The sounds of the wasp draw your attention on its general position of coming wasp so that your brain is able to quickly focus its visual attention to determine the exact position of the wasp. The brain also uses the tactile attention is used to swiftly swat or avoid the wasp.
This is known as “cross-modal” awareness (vision as one type of feeling, audio is another) Things that are visible in one sense may affect other senses.
Pay attention to your tongue
My coworkers and I came up with an alternative to the Posner Cueing model to test whether the brain is able to concentrate its attention on the tongue’s surface similarly to the hands or other forms of attention.
We have a wealth of knowledge about attention to visuals, as well as tactile awareness of the hands and bodily parts. However, we we have no idea if that knowledge can be applied onto the tongue.
This is vital as BrainPort is built, designed and sold to assist people perceive what they see through their tongues. However, we must understand what’seeing’ through the tongue is equivalent to being able to see with eyes.
What you can do, just like nearly everything else in life is that it’s complex.
The tongue is able to respond to signals in approximately similar ways to vision or hands, but despite the amazing sensitiveness that the tongue has, its attentional processes aren’t as powerful when compared to the other senses. It’s simple to over-stimulate the tongue, resulting in sensory overload , which can make it difficult to comprehend what’s happening.
We also discovered that the attentional processes of the tongue are influenced by sounds. For instance when the BrainPort user detects a sound that is to the left, they are able to better identify information that is located on the left side that their tongue. This can help guide the attention and lessen sensory overload using the BrainPort in conjunction by an audio interface.
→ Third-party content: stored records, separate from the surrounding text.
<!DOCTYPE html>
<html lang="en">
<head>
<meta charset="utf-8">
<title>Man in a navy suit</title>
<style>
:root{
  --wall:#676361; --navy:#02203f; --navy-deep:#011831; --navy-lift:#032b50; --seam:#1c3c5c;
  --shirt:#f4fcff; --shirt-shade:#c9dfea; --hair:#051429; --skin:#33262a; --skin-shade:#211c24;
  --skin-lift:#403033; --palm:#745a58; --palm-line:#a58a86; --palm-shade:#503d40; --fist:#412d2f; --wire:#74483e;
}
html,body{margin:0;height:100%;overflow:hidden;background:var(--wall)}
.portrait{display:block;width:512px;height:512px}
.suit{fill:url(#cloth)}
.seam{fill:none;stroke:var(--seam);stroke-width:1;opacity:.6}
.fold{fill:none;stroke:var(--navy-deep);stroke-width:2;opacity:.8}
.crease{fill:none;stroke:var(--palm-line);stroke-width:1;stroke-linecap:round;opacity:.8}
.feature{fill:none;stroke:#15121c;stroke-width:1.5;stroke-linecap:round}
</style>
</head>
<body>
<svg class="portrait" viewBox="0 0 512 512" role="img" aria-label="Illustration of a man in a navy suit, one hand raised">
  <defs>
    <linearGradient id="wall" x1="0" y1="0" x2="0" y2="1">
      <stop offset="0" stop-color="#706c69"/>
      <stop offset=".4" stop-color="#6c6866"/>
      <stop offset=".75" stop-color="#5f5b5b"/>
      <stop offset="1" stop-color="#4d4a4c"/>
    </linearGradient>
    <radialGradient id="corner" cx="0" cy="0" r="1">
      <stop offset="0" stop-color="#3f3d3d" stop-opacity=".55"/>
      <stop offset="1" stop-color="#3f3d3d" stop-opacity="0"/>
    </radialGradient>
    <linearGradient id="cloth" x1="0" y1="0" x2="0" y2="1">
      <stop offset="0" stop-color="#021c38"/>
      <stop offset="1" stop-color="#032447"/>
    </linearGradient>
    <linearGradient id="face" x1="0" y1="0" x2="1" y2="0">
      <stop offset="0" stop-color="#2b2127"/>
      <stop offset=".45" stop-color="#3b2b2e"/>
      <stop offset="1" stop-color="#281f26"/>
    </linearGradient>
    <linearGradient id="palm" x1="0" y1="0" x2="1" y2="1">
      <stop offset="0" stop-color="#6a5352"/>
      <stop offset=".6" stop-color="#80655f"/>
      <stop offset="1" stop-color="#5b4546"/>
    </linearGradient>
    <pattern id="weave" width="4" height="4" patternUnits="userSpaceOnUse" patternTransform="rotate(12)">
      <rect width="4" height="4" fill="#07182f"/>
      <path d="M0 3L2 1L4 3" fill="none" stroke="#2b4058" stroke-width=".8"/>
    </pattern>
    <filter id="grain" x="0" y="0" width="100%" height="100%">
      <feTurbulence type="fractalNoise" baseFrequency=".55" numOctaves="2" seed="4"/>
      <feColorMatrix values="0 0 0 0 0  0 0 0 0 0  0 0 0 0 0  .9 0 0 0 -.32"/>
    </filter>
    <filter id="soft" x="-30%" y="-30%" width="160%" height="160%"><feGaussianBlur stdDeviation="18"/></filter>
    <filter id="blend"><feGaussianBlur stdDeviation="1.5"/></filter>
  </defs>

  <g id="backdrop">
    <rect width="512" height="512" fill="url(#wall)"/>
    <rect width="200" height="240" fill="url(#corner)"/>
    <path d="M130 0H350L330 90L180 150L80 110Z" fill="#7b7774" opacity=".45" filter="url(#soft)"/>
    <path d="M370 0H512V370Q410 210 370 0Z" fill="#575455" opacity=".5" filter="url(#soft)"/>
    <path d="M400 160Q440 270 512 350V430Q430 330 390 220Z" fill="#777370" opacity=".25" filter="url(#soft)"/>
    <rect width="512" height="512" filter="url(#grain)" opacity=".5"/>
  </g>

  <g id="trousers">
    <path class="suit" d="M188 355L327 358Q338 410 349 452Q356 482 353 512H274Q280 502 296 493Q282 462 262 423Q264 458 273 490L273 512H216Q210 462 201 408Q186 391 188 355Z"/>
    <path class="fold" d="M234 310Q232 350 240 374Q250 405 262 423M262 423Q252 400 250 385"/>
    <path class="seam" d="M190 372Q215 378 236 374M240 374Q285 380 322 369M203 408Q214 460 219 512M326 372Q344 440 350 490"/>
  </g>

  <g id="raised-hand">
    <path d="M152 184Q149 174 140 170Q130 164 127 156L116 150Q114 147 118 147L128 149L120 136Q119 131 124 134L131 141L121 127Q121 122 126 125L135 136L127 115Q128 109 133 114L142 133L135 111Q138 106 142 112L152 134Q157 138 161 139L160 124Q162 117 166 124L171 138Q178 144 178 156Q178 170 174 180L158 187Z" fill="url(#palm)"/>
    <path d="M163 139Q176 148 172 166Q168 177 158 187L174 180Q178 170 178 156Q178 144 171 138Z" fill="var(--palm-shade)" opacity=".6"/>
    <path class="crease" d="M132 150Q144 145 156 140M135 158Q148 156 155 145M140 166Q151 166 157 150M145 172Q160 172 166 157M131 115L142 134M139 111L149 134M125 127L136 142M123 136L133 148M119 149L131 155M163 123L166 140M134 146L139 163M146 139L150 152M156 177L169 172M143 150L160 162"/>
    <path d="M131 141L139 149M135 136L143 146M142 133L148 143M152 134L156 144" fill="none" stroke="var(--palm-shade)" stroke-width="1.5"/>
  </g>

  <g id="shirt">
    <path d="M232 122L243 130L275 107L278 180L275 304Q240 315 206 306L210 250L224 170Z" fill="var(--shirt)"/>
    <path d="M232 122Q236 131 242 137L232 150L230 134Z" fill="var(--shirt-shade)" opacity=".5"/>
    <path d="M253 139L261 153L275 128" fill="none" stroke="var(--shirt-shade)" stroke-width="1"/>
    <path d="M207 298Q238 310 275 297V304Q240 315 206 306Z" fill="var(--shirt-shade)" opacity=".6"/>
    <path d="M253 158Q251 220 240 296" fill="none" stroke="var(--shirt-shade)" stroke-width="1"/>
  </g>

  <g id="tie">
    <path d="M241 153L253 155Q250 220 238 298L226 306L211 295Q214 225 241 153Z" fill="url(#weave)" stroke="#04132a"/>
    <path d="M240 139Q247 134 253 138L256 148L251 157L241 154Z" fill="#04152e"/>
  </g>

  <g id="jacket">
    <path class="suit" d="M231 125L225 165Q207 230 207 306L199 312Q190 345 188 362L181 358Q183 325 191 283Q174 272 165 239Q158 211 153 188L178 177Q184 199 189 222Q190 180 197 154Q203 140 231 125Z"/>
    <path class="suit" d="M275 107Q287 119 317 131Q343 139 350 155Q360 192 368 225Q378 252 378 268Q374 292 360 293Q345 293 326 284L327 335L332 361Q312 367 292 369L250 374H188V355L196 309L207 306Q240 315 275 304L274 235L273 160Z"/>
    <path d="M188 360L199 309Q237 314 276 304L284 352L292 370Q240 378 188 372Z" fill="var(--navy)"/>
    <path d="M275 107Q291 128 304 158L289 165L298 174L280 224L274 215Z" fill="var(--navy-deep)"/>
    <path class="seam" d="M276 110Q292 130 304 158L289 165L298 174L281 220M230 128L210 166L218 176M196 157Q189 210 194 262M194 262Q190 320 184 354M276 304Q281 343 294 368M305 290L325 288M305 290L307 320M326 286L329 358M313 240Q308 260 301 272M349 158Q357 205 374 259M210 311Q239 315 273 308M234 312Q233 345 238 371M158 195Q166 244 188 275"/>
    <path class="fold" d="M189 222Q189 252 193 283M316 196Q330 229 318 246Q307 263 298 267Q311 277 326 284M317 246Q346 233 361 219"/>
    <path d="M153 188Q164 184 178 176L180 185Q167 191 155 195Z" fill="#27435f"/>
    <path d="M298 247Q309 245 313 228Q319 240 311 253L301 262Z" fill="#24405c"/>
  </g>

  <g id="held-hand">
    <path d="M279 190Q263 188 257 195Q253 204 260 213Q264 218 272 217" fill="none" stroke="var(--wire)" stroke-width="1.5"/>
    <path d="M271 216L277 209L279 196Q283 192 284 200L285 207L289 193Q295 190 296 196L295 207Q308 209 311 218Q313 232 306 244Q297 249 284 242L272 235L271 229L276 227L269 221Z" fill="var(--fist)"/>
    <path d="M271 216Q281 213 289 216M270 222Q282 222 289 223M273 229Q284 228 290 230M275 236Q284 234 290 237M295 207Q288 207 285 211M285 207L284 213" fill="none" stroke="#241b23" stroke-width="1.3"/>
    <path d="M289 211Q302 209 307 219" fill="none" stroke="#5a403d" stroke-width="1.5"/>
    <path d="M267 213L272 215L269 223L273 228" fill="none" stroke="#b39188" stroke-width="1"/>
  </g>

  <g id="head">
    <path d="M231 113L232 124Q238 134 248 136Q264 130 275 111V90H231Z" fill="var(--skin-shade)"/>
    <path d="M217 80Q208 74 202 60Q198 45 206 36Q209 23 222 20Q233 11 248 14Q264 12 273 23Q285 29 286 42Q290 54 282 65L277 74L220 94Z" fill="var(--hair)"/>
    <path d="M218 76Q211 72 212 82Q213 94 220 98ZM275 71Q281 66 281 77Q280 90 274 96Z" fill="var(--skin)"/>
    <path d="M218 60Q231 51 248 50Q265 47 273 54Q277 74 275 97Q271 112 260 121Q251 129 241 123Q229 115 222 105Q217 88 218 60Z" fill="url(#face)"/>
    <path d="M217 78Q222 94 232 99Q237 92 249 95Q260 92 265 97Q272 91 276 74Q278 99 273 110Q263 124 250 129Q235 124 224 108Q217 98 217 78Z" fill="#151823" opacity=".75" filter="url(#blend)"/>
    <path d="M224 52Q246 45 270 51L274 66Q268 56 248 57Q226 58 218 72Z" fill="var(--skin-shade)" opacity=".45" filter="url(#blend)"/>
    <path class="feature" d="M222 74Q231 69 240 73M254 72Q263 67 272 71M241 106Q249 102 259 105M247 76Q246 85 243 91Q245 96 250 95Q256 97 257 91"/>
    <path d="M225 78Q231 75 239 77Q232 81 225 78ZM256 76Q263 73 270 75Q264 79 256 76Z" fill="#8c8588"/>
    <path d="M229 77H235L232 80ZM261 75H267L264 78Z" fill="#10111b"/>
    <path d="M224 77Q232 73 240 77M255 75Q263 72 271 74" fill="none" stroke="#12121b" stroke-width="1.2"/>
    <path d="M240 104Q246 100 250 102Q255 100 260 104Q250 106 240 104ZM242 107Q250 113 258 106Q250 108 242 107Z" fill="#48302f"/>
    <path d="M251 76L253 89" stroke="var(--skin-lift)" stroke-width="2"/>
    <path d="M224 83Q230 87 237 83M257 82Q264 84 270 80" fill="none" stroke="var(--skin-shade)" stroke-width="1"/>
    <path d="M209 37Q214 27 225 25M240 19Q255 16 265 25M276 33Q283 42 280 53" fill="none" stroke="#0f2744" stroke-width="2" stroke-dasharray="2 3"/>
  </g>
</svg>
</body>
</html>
When it comes to the use in real-world situations of the BrainPort it is managing the amount of the visual information that is substituted. If it is possible make use of another sense to help spread some of the burden.
The BrainPort as a stand-alone device may be overstimulating and not provide accurate information. This could be enhanced by using assistive technologies along with it, like using the VOICe.
We’re using our findings to create a device to assist rock climbers who have visual impairments climb with confidence..
To avoid overload of information To avoid information overload, we’re employing the machine-learning process to recognize climb holds and eliminate unnecessary information.
We’re also examining ways to use sound as a signal what the next hold will occur, then using the tongue’s feedback to pinpoint the hold.
With a few adjustments the technology could eventually be a more reliable tool that can help deaf, blind or visually impaired people navigate. It could even aid those who are paraplegic, and unable to make use of their hands, or communicate better.